> DIRECTIONS
Take the entries that follow and return exactly the lines from the one holding "--balloon: #95e2da;" through the one holding "54C274 58 333", both included. Nothing else is needed.
------------------------------------
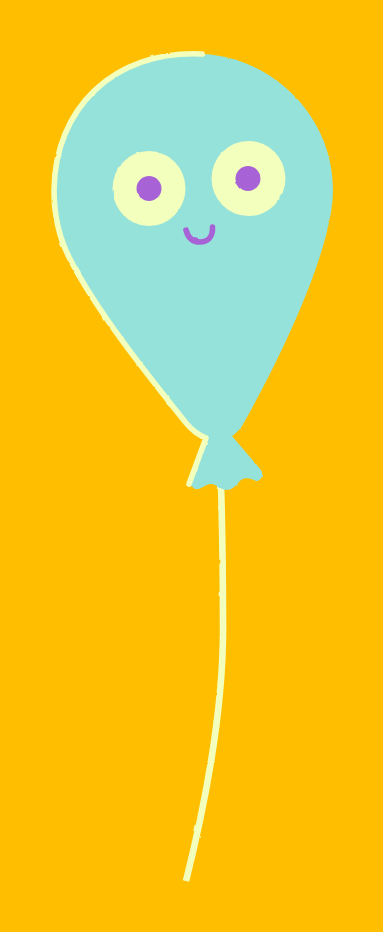
<!DOCTYPE html>
<html lang="en">
<head>
<meta charset="utf-8">
<title>Smiling balloon</title>
<style>
:root {
  --sun: #ffbf00;
  --balloon: #95e2da;
  --cream: #f3ffbd;
  --violet: #a764d6;
}
html, body { margin: 0; overflow: hidden; background: var(--sun); }
.balloon-art { display: block; width: 383px; height: 932px; background: var(--sun); }
.skin { fill: var(--balloon); }
.highlight, .string, .smile { fill: none; stroke-linejoin: round; }
.highlight { stroke: var(--cream); stroke-width: 5.6; stroke-linecap: round; }
.string { stroke: var(--cream); stroke-width: 6.6; }
.eye { fill: var(--cream); }
.pupil { fill: var(--violet); }
.smile { stroke: var(--violet); stroke-width: 5.6; stroke-linecap: round; }
</style>
</head>
<body>
<svg class="balloon-art" viewBox="0 0 383 932" role="img" aria-label="A smiling turquoise balloon on a string">
  <defs>
    <filter id="crayon-edge" x="-5%" y="-5%" width="110%" height="110%">
      <feTurbulence type="fractalNoise" baseFrequency="0.12" numOctaves="2" seed="4" result="grain"/>
      <feDisplacementMap in="SourceGraphic" in2="grain" scale="2" xChannelSelector="R" yChannelSelector="G"/>
    </filter>
  </defs>
  <g filter="url(#crayon-edge)">
    <path class="string" d="M221 484C222 520 223 570 223 620C224 690 211 781 186 881"/>
    <g class="body">
      <path class="skin" d="M203 54C274 58 333 117 333 190C333 243 290 340 246 419C242 427 238 432 232 436L261 470C264 475 261 481 256 481C251 478 245 477 241 480C236 485 233 490 226 490C219 489 216 483 210 484C204 485 201 490 195 489L189 484L206 438C196 434 192 430 186 423C150 378 97 312 70 259C59 238 54 214 54 190C55 109 114 50 203 54Z"/>
      <path class="highlight" d="M202 54C113 50 55 109 54 190C54 214 59 238 70 259C97 312 150 378 186 423C193 431 197 434 206 438L189 484"/>
    </g>
    <g class="face">
      <ellipse class="eye" cx="149" cy="188.500" rx="36.500" ry="37.500"/>
      <ellipse class="eye" cx="248.500" cy="178.500" rx="37" ry="37.500"/>
      <circle class="pupil" cx="149" cy="188.500" r="12.500"/>
      <circle class="pupil" cx="248" cy="178.500" r="12.500"/>
      <path class="smile" d="M186 230C188 238 193 242 200 242C208 242 213 237 212.500 227"/>
    </g>
  </g>
</svg>
</body>
</html>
------------------------------------
> THE COMPLETED TASK
  --balloon: #95e2da;
  --cream: #f3ffbd;
  --violet: #a764d6;
}
html, body { margin: 0; overflow: hidden; background: var(--sun); }
.balloon-art { display: block; width: 383px; height: 932px; background: var(--sun); }
.skin { fill: var(--balloon); }
.highlight, .string, .smile { fill: none; stroke-linejoin: round; }
.highlight { stroke: var(--cream); stroke-width: 5.6; stroke-linecap: round; }
.string { stroke: var(--cream); stroke-width: 6.6; }
.eye { fill: var(--cream); }
.pupil { fill: var(--violet); }
.smile { stroke: var(--violet); stroke-width: 5.6; stroke-linecap: round; }
</style>
</head>
<body>
<svg class="balloon-art" viewBox="0 0 383 932" role="img" aria-label="A smiling turquoise balloon on a string">
  <defs>
    <filter id="crayon-edge" x="-5%" y="-5%" width="110%" height="110%">
      <feTurbulence type="fractalNoise" baseFrequency="0.12" numOctaves="2" seed="4" result="grain"/>
      <feDisplacementMap in="SourceGraphic" in2="grain" scale="2" xChannelSelector="R" yChannelSelector="G"/>
    </filter>
  </defs>
  <g filter="url(#crayon-edge)">
    <path class="string" d="M221 484C222 520 223 570 223 620C224 690 211 781 186 881"/>
    <g class="body">
      <path class="skin" d="M203 54C274 58 333 117 333 190C333 243 290 340 246 419C242 427 238 432 232 436L261 470C264 475 261 481 256 481C251 478 245 477 241 480C236 485 233 490 226 490C219 489 216 483 210 484C204 485 201 490 195 489L189 484L206 438C196 434 192 430 186 423C150 378 97 312 70 259C59 238 54 214 54 190C55 109 114 50 203 54Z"/>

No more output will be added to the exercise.